21st Nov 2019
Your pond is up and running and your fish are feeding heavily in the unusually warm Summer, it’s all going great. I know how it is, everyone that comes round to my house always wants to put some food in for the koi. People just love seeing them feed, especially if yours hand feed like mine!
You can use lots of things as treats for your koi, here are some of the best:
- Fruit – Oranges are a particularly good one as they raise Vitamin C levels
- Dried Shrimps
Variety is such a good thing in a koi’s diet, they can become too used to a certain food and that’s not healthy for them. So have a look at the huge range of foods and treats available on our Website.
One of the questions we get asked a lot here at Bradshaws is; ‘I have a lot of foam on the surface of my pond, why is it there and can you give me a miracle treatment to solve the problem?’
Pond Pellets, Flakes and Treats are all high in proteins which are perfect for our fast-growing friends, however they are one of the main causes of foam appearing on the surface of a pond. These are called ‘DOC’ dissolved organic compounds - caused by high stocking, no water changes, or over feeding. What happens is that organic material from plants and animals gets broken down into such a small size that it is “dissolved” into the water. Some DOC molecules have a recognisable chemical structure that can easily be defined (such as fats, carbohydrates, and proteins).

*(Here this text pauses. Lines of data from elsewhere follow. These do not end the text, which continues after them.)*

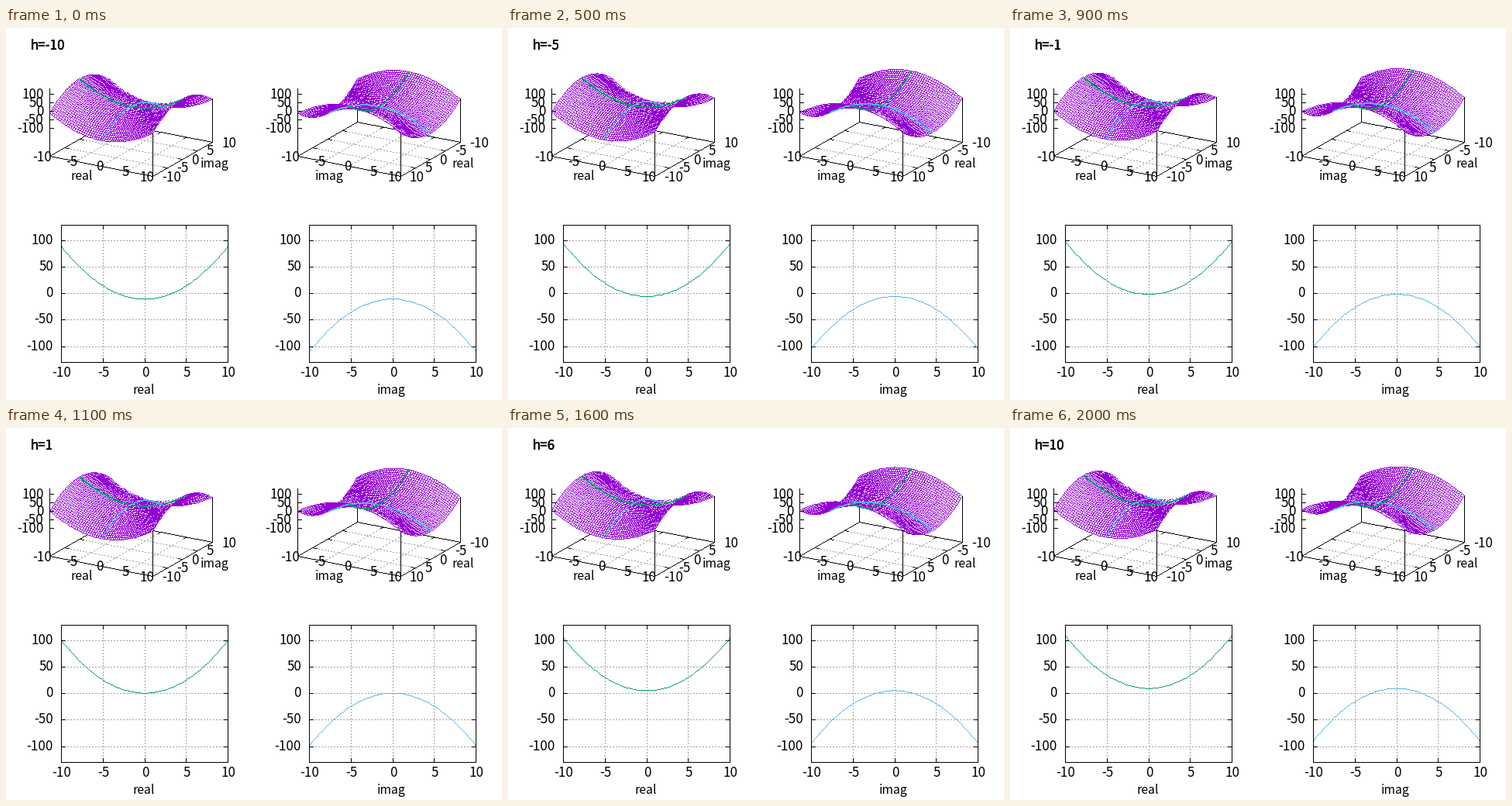
Animation of 640x480 px, one loop 2100 ms. Source, as a matplotlib script:

```python
import numpy as np
import matplotlib.pyplot as plt
from matplotlib.animation import FuncAnimation
from matplotlib.colors import to_rgb

W, H, DPI = 640, 480, 100
SHIFT = 320
FLOOR = -260
TICKS = (-10, -5, 0, 5, 10)
Z_TICKS = (-100, -50, 0, 50, 100)


def rgb(color):
    return np.round(np.array(to_rgb(color)) * 255).astype(np.uint8)


PURPLE, GREEN, BLUE, GRAY, BLACK, WHITE = map(
    rgb, ("#9400d3", "#009e73", "#56b4e9", "#a0a0a0", "black", "white"))

plt.rcParams["font.family"] = ["Noto Sans CJK JP", "DejaVu Sans"]
fig = plt.figure(figsize=(W / DPI, H / DPI), dpi=DPI, facecolor="white")
ax = fig.add_axes([0, 0, 1, 1])
ax.axis("off")

base = np.full((H, W, 3), 255, np.uint8)
picture = ax.imshow(base, interpolation="nearest", aspect="auto")
t = np.linspace(-10, 10, 50)
zero = np.zeros_like(t)


def label(x, y, s, ha="center", size=17):
    return ax.text(x - 1, y, s, ha=ha, va="baseline", fontsize=size * 72 / DPI)


def word(x, y, s):
    label(x, y, s, size=15.8)


def to_pixel(p):
    return np.floor(np.asarray(p, float) + 0.5)


def trace(p, q):
    """Pixels of the one pixel wide lines from p to q, without smoothing."""
    p, q = to_pixel(p), to_pixel(q)
    d = (q - p)[..., None, :]
    size = np.abs(d).max(-1, keepdims=True)
    k = np.arange(size.max() + 1)[:, None]
    s = np.minimum(k, size) / np.maximum(size, 1)
    return to_pixel(p[..., None, :] + d * s).astype(int)


def paint(img, pix, color):
    """Later pixels cover earlier ones."""
    img[pix[..., 1], pix[..., 0]] = color


def path(img, points, color=BLACK, thick=False):
    points = np.asarray(points, float)
    pix = trace(points[:-1], points[1:])
    paint(img, pix, color)
    if thick:
        paint(img, pix + (1, 0), color)
        paint(img, pix + (0, 1), color)


def dashes(img, p, q):
    pix = trace(p, q)
    paint(img, pix[np.arange(len(pix)) % 4 < 2], GRAY)


class Surface:
    """Saddle seen from above; sign is +1 if the real axis runs along a."""

    def __init__(self, dx, sign, names, b_labels):
        self.dx, self.sign = dx, sign
        self.colors = (GREEN, BLUE) if sign > 0 else (BLUE, GREEN)
        self.a, self.b = np.meshgrid(t, t)
        mid = (t[:-1] + t[1:]) / 2
        ma, mb = np.meshgrid(mid, mid)
        # far cells first, so that near ones cover them
        self.order = np.argsort((0.5 * ma - 0.866 * mb).ravel(), kind="stable")
        self.draw_box(names, b_labels)

    def project(self, a, b, z=FLOOR):
        u = self.dx + 160.75 + 6.625 * a + 3.85 * b
        v = 156 + 1.3 * a - 2.2 * b - 0.223 * (z - FLOOR)
        return np.stack(np.broadcast_arrays(u, v), axis=-1)

    def height(self, a, b, h):
        return self.sign * (a * a - b * b) + h

    def draw_box(self, names, b_labels):
        p = self.project
        for k in TICKS[1:-1]:
            dashes(base, p(k, -10), p(k, 10))
            dashes(base, p(-10, k), p(10, k))
        for k in TICKS[1:-1]:
            for e in (-10, 10):
                inner = e * 0.92
                path(base, [p(k, e), p(k, inner)])
                path(base, [p(e, k), p(inner, k)])
        path(base, [p(-10, -10), p(10, -10), p(10, 10), p(-10, 10),
                    p(-10, -10)])

        for z in Z_TICKS:
            x, y = p(-10, -10, z)
            label(x - 7, y + 5.5, str(z), "right")
        for k, name in zip(TICKS, b_labels):
            u, v = p(k, -10)
            label(u + 4, v + 6, str(k), "right")
            u, v = p(10, k)
            label(u + 13, v + 6, str(name), "left")
        word(self.dx + 98, 195, names[0])
        word(self.dx + 270, 180, names[1])

    def draw_mesh(self, img, h):
        pts = self.project(self.a, self.b, self.height(self.a, self.b, h))
        pts = to_pixel(pts)
        c00, c10, c01, c11 = (
            c.reshape(-1, 1, 2)[self.order]
            for c in (pts[:-1, :-1], pts[:-1, 1:], pts[1:, :-1], pts[1:, 1:]))
        edges = trace(np.concatenate([c00, c01, c00, c10], axis=1),
                      np.concatenate([c10, c11, c01, c11], axis=1))
        edges = edges.reshape(len(c00), -1, 2)

        r, s = (g.reshape(1, -1, 1)
                for g in np.meshgrid(*[np.linspace(0.12, 0.88, 6)] * 2))
        fill = ((1 - r) * (1 - s) * c00 + r * (1 - s) * c10
                + (1 - r) * s * c01 + r * s * c11)
        fill = to_pixel(fill).astype(int)
        color = np.concatenate([np.tile(WHITE, (fill.shape[1], 1)),
                                np.tile(PURPLE, (edges.shape[1], 1))])
        paint(img, np.concatenate([fill, edges], axis=1), color)

    def draw(self, img, h):
        p = self.project

        def post(a, b):
            path(img, [p(a, b), p(a, b, h)])

        post(-10, 10)
        self.draw_mesh(img, h)
        post(10, -10)
        post(10, 10)
        path(img, [p(-10, -10), p(-10, -10, 130)])
        for z in Z_TICKS:
            x, y = p(-10, -10, z)
            path(img, [(x, y), (x + 5, y)])
        for (a, b), color in zip(((t, zero), (zero, t)), self.colors):
            path(img, p(a, b, self.height(a, b, h)), color, thick=True)


class Chart:
    def __init__(self, dx, sign, name, color):
        self.dx, self.sign, self.color = dx, sign, color
        x0, x1, y0, y1 = dx + 71, dx + 286, 254, 431
        self.frame = [(x0, y0), (x1, y0), (x1, y1), (x0, y1), (x0, y0)]
        for k in TICKS:
            x = self.x(k)
            dashes(base, (x, y1), (x, y0))
            label(x + 1.5, 450, str(k))
        for k in Z_TICKS:
            y = self.y(k)
            dashes(base, (x0, y), (x1, y))
            label(x0 - 9.5, y + 4.5, str(k), "right")
        for x in map(self.x, TICKS):
            path(base, [(x, y0), (x, y0 + 5)])
            path(base, [(x, y1), (x, y1 - 5)])
        for y in map(self.y, Z_TICKS):
            path(base, [(x0, y), (x0 + 5, y)])
            path(base, [(x1, y), (x1 - 5, y)])
        word(dx + 178, 472, name)

    def x(self, v):
        return self.dx + 178.5 + 10.75 * v

    def y(self, v):
        return 342.4 - 0.681 * v

    def draw(self, img, h):
        curve = np.stack([self.x(t), self.y(self.sign * t * t + h)], axis=-1)
        path(img, curve, self.color)
        path(img, self.frame)


parts = [
    Surface(0, 1, ("real", "imag"), TICKS),
    Surface(SHIFT, -1, ("imag", "real"), TICKS[::-1]),
    Chart(0, 1, "real", GREEN),
    Chart(SHIFT, -1, "imag", BLUE),
]
# the heading is overprinted, which makes it look heavier
titles = [label(32, 28, "", "left") for _ in range(4)]


def update(i):
    h = i - 10
    img = base.copy()
    for part in parts:
        part.draw(img, h)
    picture.set_data(img)
    for title in titles:
        title.set_text(f"h={h}")
    return []


anim = FuncAnimation(fig, update, frames=21, interval=100, repeat=True,
                     repeat_delay=0, blit=False)
plt.show()
```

Another common cause is using water treatments. Green water and blanket weed treatments will break down plant matter, so always use a sludge buster afterwards! The best way to reduce green water and blanketweed, is more plants and a UVC filter, so make sure your UV bulb is working before putting treatments into your pond!
So back to more basic terms, foam is caused by excessive protein levels in ponds, and can look unsightly especially if you have a waterfall, or oxygenators, as these can sometimes foam up the pond even more!
So in summary, the best way to get rid of or prevent foam is to perform regular Water Changes. I do a water change of around 10-20% per week using an inline dechlorinator, which are amazing bits of kit. They eliminate the guesswork of trying to measure the right quantities of treatments. This is the One I Use (also pictured below).